[Stored data]
◆ ◆ ◆

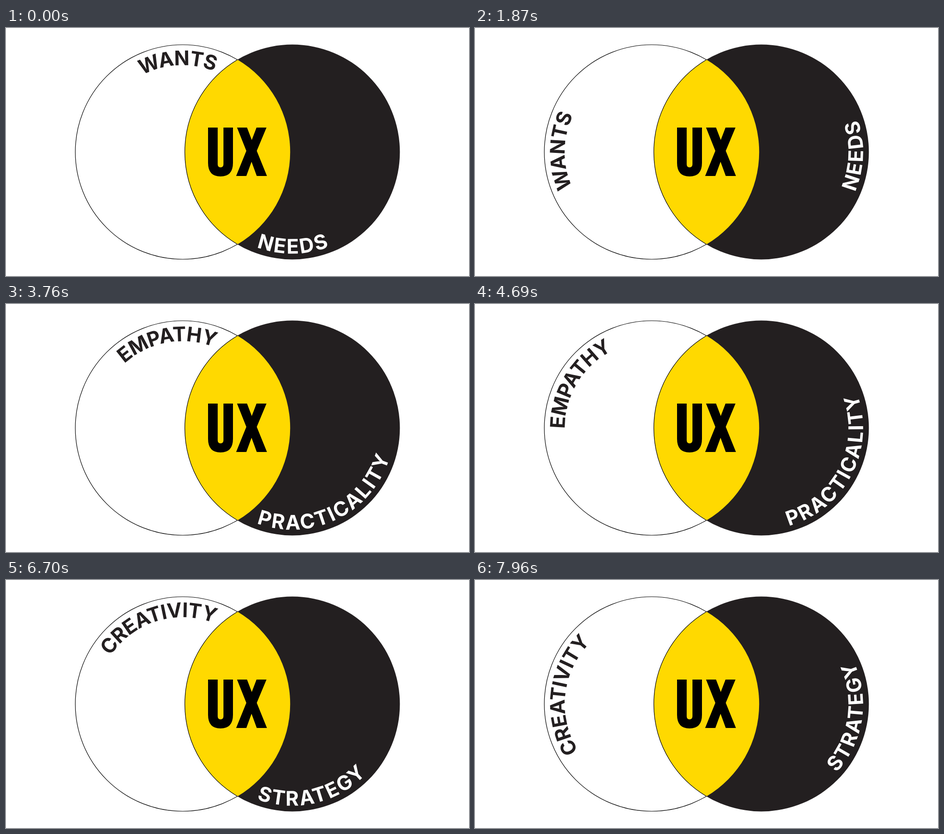
An HTML page that plays this animation: 1022 by 548 pixels, repeating every 7990 ms.

```html
<!DOCTYPE html>
<html lang="en">
<head>
<meta charset="utf-8">
<title>UX Venn diagram</title>
<style>
  html, body { margin: 0; width: 100%; height: 100%; overflow: hidden; background: #fff; }
  svg { display: block; width: 1022px; height: 548px; }
  text { font: 700 44.6px Inter, "Open Sans", sans-serif; }
  #left { fill: #231f20; letter-spacing: -1px; text-anchor: end; }
  #right { fill: #fff; letter-spacing: 3.4px; }
  .line { fill: none; stroke: #000; stroke-width: 1.2; }
</style>
</head>
<body>
<svg viewBox="0 0 1022 548">
  <defs>
    <path id="leftRing"/>
    <path id="rightRing"/>
  </defs>
  <circle class="line" cx="390" cy="274" r="237"/>
  <circle cx="632" cy="274" r="237.4" fill="#231f20"/>
  <g id="left"><text><textPath href="#leftRing" startOffset="100%"></textPath></text></g>
  <g id="right"><text><textPath href="#rightRing"></textPath></text></g>
  <path d="M511 70A237.1 237.1 0 0 1 511 478A237.1 237.1 0 0 1 511 70" fill="#ffd900"/>
  <path class="line" d="M511 70A237.1 237.1 0 0 0 511 478"/>
  <g role="img" aria-label="UX">
    <path d="M446 220H467.3V301Q467.3 308 473.6 308T480 301V220H501V298Q501 328 473.5 328T446 298Z"/>
    <path d="M510 220H532L542.5 247.5L553 220H575L553.5 271.5L576 327H553.5L542 295.5L530.5 327H508L530.5 271.5Z"/>
  </g>
</svg>
<script>
const LOOP = 7990, CY = 274;
const SWAP = 242; // the word changes while it is hidden behind the lens

const sides = [
  { id: "left", cx: 390, words: ["WANTS", "EMPATHY", "CREATIVITY"] },
  { id: "right", cx: 632, words: ["NEEDS", "PRACTICALITY", "STRATEGY"] }
];

// Each move is one full turn; ease holds the x handles for the left and right word.
const moves = [
  { start: 980, length: 2345, ease: [[.41, .8], [.404, .8]] },
  { start: 4000, length: 2640, ease: [[.35, .87], [.48, .77]] },
  { start: 7000, length: 2900, ease: [[.416, .8], [.404, .8]] }
];

// Angles are clockwise from the top.
function arc(cx, r, from, to, sweep) {
  const point = deg => {
    const a = deg * Math.PI / 180;
    return `${cx + r * Math.sin(a)} ${CY - r * Math.cos(a)}`;
  };
  return `M${point(from)}A${r} ${r} 0 0 ${sweep} ${point(to)}`;
}

// Cubic Bézier ease with handles (a, 0) and (b, 1).
function bezier(x, [a, b]) {
  let low = 0, high = 1, v;
  for (let i = 0; i < 30; i++) {
    v = (low + high) / 2;
    const w = 1 - v;
    if (3 * v * w * w * a + 3 * v * v * w * b + v * v * v < x) low = v; else high = v;
  }
  return v * v * (3 - 2 * v);
}

function pose(t, side) {
  let angle = 0, word = 0;
  moves.forEach((move, i) => {
    if (t < move.start) return;
    const x = Math.min(1, (t - move.start) / move.length);
    angle = 360 * bezier(x, move.ease[side]);
    word = i + (angle > SWAP ? 1 : 0);
  });
  return { angle, word };
}

leftRing.setAttribute("d", arc(sides[0].cx, 191.8, -150, 21.2, 1));
rightRing.setAttribute("d", arc(sides[1].cx, 224.6, 200.5, 30, 0));
for (const side of sides) {
  side.group = document.getElementById(side.id);
  side.label = side.group.querySelector("textPath");
}

function draw(now) {
  const t = now % LOOP;
  sides.forEach((side, i) => {
    const { angle, word } = pose(t, i);
    side.group.setAttribute("transform", `rotate(${-angle} ${side.cx} ${CY})`);
    if (side.label.textContent !== side.words[word]) side.label.textContent = side.words[word];
  });
  requestAnimationFrame(draw);
}
draw(performance.now());
</script>
</body>
</html>
```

◆ ◆ ◆

* Aim of the exercise:
Wherever the string "ease" appears in a line above, copy that line.

* Result for this exercise:
// Each move is one full turn; ease holds the x handles for the left and right word.
  { start: 980, length: 2345, ease: [[.41, .8], [.404, .8]] },
  { start: 4000, length: 2640, ease: [[.35, .87], [.48, .77]] },
  { start: 7000, length: 2900, ease: [[.416, .8], [.404, .8]] }
// Cubic Bézier ease with handles (a, 0) and (b, 1).
    angle = 360 * bezier(x, move.ease[side]);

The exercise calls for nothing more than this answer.